#### Data provided
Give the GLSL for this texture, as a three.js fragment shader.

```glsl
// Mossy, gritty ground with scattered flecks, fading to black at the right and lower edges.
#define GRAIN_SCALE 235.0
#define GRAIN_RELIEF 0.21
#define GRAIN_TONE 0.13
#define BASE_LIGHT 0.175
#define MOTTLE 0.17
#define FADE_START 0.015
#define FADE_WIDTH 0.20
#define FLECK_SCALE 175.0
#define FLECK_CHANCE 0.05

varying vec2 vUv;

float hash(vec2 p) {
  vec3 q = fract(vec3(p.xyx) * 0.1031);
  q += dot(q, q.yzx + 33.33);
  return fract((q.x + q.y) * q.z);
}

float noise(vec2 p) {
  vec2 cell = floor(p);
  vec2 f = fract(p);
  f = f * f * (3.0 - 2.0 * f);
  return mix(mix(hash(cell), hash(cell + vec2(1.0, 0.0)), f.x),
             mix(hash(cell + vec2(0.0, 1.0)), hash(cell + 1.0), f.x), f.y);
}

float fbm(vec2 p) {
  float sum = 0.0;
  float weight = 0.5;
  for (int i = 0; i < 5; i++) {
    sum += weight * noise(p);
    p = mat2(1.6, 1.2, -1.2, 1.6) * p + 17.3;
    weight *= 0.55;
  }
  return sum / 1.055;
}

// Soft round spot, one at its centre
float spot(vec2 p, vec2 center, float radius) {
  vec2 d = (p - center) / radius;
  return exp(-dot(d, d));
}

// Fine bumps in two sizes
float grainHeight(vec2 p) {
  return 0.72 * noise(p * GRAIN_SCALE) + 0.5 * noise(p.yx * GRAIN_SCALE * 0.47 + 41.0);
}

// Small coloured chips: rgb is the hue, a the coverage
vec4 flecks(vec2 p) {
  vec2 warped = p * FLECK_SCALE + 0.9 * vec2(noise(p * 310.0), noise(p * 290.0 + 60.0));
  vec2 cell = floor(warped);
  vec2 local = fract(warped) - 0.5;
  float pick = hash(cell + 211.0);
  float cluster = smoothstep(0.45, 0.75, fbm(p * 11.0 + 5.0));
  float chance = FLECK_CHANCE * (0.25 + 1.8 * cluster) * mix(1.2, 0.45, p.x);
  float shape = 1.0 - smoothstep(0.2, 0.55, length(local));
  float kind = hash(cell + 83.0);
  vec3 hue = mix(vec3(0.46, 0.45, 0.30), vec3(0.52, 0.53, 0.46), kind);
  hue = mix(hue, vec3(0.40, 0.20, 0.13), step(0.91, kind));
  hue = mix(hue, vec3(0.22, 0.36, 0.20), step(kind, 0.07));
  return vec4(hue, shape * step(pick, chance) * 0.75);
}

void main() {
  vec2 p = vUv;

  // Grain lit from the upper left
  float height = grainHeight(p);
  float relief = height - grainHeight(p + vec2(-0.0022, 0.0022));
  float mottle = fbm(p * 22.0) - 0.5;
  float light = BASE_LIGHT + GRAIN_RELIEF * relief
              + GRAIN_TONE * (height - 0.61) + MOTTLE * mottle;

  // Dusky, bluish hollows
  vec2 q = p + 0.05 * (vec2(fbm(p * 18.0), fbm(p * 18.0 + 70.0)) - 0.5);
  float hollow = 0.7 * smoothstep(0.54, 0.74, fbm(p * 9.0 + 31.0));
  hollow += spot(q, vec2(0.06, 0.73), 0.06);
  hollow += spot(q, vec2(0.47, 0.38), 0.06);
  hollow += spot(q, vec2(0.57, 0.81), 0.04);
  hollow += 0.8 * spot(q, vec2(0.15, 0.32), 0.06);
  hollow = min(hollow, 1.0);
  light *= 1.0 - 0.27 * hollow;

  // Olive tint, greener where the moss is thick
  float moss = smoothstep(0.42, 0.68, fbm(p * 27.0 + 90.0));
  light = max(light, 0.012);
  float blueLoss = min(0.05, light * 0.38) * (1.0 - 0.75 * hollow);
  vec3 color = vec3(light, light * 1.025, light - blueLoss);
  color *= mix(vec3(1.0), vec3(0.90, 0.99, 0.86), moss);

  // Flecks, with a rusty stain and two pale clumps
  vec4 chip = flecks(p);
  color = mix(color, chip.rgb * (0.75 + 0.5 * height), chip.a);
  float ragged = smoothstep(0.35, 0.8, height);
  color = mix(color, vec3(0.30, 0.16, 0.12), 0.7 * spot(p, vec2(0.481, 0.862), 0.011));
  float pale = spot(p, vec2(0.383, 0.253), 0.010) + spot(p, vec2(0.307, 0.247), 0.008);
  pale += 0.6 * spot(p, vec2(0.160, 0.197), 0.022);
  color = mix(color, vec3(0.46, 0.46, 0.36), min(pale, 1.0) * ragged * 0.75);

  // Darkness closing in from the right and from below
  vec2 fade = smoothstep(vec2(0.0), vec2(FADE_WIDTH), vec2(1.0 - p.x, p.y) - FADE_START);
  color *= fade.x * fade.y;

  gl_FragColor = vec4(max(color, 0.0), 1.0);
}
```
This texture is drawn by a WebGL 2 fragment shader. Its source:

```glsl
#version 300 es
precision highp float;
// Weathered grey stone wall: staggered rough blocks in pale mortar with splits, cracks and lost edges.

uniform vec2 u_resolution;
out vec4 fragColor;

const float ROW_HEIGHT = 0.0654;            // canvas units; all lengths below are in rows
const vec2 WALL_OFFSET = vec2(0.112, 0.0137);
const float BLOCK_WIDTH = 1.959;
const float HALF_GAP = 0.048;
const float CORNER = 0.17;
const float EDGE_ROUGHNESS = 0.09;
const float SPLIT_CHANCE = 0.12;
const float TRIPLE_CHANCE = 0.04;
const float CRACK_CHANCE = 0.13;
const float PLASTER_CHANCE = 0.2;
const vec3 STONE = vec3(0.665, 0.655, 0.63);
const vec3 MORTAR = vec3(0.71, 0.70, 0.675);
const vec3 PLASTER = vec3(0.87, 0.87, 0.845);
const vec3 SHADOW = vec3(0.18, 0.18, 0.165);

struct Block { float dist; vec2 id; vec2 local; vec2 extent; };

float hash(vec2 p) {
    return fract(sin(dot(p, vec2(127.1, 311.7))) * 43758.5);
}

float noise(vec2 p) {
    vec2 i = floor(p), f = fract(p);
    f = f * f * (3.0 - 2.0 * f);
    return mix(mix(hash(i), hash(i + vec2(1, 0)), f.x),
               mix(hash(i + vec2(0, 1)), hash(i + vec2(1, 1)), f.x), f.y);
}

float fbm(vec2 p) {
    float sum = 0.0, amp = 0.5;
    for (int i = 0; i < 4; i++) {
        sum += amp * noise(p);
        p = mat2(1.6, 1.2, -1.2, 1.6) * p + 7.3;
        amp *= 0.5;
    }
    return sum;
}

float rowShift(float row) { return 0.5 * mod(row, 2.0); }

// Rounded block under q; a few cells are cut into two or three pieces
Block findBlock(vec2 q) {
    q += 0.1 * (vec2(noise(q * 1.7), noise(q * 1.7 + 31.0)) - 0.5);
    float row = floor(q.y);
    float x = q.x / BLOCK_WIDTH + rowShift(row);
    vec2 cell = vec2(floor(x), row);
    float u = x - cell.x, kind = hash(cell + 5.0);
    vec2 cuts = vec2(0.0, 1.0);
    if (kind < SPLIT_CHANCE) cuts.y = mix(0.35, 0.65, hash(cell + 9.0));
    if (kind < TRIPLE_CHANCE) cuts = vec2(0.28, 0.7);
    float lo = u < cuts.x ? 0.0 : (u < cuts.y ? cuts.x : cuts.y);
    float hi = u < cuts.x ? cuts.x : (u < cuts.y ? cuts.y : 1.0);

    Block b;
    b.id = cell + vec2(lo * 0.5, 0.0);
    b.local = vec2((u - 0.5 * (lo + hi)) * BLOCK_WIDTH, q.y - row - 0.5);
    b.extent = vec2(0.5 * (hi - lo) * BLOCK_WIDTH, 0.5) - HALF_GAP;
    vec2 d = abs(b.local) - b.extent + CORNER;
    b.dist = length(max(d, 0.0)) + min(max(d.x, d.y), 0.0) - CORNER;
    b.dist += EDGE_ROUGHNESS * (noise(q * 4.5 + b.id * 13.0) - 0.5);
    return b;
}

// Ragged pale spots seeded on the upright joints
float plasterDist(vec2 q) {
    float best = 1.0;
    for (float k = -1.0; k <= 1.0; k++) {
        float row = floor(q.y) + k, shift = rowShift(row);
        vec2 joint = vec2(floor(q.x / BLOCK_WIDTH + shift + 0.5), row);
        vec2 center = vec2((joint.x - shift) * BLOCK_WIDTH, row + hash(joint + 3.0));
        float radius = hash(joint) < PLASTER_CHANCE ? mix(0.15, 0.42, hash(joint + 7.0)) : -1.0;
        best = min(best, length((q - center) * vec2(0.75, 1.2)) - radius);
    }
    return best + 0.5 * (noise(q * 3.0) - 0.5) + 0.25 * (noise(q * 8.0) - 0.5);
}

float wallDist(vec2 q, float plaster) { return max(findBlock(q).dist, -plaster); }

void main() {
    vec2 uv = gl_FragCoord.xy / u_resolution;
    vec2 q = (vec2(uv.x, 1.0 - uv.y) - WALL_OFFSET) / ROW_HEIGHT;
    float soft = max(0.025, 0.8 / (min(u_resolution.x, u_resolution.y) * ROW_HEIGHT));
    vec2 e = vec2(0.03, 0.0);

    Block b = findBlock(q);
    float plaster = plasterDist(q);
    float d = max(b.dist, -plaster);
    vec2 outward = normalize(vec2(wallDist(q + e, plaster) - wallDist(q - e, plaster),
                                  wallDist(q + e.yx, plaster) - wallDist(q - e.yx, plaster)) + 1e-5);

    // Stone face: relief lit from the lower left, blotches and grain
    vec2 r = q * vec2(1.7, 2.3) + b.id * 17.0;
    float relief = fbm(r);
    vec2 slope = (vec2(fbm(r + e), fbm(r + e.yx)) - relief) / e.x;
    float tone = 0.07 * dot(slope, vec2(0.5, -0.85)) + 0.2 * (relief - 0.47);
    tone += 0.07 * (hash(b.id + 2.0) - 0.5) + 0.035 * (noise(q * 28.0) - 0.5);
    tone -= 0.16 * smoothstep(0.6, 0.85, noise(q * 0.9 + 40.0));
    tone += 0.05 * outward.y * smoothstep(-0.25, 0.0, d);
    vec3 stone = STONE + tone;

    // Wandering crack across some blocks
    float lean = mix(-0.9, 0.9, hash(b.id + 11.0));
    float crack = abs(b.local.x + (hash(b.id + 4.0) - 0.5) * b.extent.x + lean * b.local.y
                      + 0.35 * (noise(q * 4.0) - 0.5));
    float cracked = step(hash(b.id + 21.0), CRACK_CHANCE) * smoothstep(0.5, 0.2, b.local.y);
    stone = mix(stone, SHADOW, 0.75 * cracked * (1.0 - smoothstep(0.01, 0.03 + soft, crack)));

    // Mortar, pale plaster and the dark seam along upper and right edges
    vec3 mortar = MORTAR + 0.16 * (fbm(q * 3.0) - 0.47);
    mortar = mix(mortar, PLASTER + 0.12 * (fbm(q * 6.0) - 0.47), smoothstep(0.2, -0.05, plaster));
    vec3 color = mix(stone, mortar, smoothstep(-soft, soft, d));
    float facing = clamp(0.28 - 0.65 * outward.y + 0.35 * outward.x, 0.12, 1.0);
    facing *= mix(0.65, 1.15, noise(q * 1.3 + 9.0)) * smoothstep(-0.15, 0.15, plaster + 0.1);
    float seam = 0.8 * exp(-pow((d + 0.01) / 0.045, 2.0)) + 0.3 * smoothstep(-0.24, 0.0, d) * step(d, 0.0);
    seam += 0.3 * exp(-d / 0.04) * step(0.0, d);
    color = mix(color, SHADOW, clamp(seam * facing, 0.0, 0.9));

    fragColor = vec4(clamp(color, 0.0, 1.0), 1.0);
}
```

#### Work request
Which lines of the entries above contain the word "upper"? Copy each of them.

#### Solution for this task
  // Grain lit from the upper left
    // Mortar, pale plaster and the dark seam along upper and right edges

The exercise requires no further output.